* [What this task involves]:
Using the material below, print the line that contains "356,557 358,564 362,571", the line that contains "445,597 447,612 470,620", and every line in between, exactly and nothing else.

[Material for this exercise Boundary: Start]

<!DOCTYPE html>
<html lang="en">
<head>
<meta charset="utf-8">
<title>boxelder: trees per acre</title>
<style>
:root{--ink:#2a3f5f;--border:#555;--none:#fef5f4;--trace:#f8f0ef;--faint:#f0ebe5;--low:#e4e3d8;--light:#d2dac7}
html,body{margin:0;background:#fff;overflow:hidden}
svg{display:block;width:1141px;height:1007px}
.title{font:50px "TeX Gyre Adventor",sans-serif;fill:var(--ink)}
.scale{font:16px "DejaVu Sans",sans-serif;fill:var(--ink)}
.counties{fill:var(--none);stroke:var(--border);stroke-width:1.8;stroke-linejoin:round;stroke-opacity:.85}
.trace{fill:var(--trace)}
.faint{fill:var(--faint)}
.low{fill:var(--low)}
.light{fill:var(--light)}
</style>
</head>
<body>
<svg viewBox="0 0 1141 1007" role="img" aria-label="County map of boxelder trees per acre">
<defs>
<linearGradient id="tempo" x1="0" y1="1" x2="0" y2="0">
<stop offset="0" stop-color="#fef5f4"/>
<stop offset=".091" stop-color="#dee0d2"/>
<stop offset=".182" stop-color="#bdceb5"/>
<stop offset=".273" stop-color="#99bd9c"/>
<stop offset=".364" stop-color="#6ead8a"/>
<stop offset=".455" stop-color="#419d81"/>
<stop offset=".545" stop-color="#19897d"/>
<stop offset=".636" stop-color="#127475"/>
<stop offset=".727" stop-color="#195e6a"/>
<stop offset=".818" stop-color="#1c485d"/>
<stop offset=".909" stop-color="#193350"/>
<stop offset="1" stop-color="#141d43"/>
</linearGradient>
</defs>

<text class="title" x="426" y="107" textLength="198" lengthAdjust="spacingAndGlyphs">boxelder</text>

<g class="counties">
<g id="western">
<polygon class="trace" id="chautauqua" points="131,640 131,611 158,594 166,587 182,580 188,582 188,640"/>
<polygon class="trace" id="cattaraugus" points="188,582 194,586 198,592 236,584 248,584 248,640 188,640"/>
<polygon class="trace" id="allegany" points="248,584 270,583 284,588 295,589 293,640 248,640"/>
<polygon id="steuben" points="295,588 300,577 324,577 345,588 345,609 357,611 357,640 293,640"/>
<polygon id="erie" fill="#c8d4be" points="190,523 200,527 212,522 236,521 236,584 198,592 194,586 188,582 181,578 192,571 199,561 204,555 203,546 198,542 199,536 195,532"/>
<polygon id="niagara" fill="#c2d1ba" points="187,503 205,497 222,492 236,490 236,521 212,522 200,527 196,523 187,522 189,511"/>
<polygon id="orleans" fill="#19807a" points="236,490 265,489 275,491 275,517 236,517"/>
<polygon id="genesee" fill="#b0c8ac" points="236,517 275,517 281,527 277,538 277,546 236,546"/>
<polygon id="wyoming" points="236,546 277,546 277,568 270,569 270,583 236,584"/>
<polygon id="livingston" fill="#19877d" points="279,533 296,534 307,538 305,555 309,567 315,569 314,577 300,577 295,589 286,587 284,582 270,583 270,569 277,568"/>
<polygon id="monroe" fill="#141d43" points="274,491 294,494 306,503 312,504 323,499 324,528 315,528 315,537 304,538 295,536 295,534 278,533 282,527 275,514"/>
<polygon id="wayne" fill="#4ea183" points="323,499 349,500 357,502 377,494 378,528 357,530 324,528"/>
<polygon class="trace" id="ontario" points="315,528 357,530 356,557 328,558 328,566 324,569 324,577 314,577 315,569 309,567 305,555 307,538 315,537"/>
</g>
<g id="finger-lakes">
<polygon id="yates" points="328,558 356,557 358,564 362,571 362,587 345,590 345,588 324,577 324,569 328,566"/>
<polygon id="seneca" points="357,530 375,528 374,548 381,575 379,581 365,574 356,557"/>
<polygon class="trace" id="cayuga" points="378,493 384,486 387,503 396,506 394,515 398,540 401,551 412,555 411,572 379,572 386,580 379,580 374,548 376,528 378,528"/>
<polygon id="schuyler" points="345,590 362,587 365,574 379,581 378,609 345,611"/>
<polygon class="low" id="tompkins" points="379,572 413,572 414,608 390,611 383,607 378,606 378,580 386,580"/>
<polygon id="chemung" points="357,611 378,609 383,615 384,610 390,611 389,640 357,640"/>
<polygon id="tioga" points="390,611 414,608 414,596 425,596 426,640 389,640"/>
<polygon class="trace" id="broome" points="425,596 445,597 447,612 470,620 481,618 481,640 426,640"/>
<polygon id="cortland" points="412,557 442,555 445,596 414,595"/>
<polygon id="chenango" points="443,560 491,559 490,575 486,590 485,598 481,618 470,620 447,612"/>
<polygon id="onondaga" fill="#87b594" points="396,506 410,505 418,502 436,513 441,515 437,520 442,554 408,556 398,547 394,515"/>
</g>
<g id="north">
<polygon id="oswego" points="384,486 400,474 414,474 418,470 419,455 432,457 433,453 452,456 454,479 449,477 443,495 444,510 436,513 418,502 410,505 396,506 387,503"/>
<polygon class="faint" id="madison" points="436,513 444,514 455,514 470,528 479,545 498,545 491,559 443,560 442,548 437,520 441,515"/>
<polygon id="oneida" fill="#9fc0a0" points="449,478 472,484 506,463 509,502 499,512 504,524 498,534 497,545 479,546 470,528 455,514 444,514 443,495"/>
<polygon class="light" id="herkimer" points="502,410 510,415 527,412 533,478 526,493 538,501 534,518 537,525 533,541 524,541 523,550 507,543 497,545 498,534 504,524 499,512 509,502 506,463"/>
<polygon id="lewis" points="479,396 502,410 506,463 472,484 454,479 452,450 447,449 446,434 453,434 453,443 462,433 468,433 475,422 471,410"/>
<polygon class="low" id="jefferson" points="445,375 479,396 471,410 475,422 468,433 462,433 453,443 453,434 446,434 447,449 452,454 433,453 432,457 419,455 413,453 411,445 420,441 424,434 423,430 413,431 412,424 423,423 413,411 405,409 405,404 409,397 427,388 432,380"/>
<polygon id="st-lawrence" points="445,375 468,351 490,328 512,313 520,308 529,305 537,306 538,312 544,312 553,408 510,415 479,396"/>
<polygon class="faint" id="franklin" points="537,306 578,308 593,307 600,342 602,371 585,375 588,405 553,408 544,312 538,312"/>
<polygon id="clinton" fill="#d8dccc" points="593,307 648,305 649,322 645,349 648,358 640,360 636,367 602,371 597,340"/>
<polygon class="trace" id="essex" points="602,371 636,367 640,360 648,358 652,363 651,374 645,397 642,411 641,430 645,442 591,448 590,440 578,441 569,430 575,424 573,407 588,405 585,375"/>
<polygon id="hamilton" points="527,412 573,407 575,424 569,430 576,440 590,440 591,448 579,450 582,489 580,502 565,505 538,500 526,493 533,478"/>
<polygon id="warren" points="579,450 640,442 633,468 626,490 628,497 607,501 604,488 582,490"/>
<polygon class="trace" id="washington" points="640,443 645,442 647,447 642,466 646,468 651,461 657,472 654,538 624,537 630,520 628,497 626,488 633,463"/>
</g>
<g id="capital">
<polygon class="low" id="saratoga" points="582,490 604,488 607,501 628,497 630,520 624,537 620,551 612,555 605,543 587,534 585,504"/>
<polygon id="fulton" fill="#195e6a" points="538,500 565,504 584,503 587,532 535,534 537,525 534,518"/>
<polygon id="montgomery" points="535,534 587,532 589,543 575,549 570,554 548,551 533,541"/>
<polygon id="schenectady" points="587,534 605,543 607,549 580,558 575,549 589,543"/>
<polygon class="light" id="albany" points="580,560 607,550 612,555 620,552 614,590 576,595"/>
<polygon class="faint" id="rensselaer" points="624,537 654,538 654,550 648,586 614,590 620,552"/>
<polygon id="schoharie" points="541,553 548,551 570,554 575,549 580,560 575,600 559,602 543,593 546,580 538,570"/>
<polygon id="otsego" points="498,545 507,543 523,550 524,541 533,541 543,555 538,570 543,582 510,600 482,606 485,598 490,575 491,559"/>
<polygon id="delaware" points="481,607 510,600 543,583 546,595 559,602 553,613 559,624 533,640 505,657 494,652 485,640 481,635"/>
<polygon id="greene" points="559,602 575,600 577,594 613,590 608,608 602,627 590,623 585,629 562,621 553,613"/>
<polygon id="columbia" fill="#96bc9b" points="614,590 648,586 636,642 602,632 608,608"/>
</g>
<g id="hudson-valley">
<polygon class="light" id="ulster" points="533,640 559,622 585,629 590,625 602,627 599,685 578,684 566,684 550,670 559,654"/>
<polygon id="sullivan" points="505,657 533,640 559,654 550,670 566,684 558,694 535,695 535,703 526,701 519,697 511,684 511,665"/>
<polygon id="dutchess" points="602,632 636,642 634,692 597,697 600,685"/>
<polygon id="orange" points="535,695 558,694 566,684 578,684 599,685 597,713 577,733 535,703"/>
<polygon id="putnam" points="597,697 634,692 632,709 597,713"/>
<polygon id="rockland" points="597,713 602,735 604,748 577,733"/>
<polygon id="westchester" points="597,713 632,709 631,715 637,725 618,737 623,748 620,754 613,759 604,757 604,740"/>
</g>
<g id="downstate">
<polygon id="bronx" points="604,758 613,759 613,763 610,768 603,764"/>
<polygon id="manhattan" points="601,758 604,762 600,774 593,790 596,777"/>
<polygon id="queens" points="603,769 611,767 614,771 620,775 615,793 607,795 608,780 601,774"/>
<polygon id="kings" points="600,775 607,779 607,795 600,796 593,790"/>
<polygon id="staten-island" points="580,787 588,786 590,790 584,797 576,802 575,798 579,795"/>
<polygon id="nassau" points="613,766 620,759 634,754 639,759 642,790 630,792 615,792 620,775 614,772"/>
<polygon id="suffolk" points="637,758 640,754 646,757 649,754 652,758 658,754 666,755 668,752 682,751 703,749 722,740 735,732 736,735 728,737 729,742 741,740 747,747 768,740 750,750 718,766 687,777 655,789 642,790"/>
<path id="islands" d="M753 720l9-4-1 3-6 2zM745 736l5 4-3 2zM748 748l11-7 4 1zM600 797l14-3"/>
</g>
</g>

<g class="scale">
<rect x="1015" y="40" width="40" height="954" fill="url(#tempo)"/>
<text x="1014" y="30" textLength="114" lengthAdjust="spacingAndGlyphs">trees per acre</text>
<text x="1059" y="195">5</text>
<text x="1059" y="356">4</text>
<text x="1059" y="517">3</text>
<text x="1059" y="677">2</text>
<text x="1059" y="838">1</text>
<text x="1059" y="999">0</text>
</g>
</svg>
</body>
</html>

[Material for this exercise Boundary: End]

* [Written response]:
<polygon id="yates" points="328,558 356,557 358,564 362,571 362,587 345,590 345,588 324,577 324,569 328,566"/>
<polygon id="seneca" points="357,530 375,528 374,548 381,575 379,581 365,574 356,557"/>
<polygon class="trace" id="cayuga" points="378,493 384,486 387,503 396,506 394,515 398,540 401,551 412,555 411,572 379,572 386,580 379,580 374,548 376,528 378,528"/>
<polygon id="schuyler" points="345,590 362,587 365,574 379,581 378,609 345,611"/>
<polygon class="low" id="tompkins" points="379,572 413,572 414,608 390,611 383,607 378,606 378,580 386,580"/>
<polygon id="chemung" points="357,611 378,609 383,615 384,610 390,611 389,640 357,640"/>
<polygon id="tioga" points="390,611 414,608 414,596 425,596 426,640 389,640"/>
<polygon class="trace" id="broome" points="425,596 445,597 447,612 470,620 481,618 481,640 426,640"/>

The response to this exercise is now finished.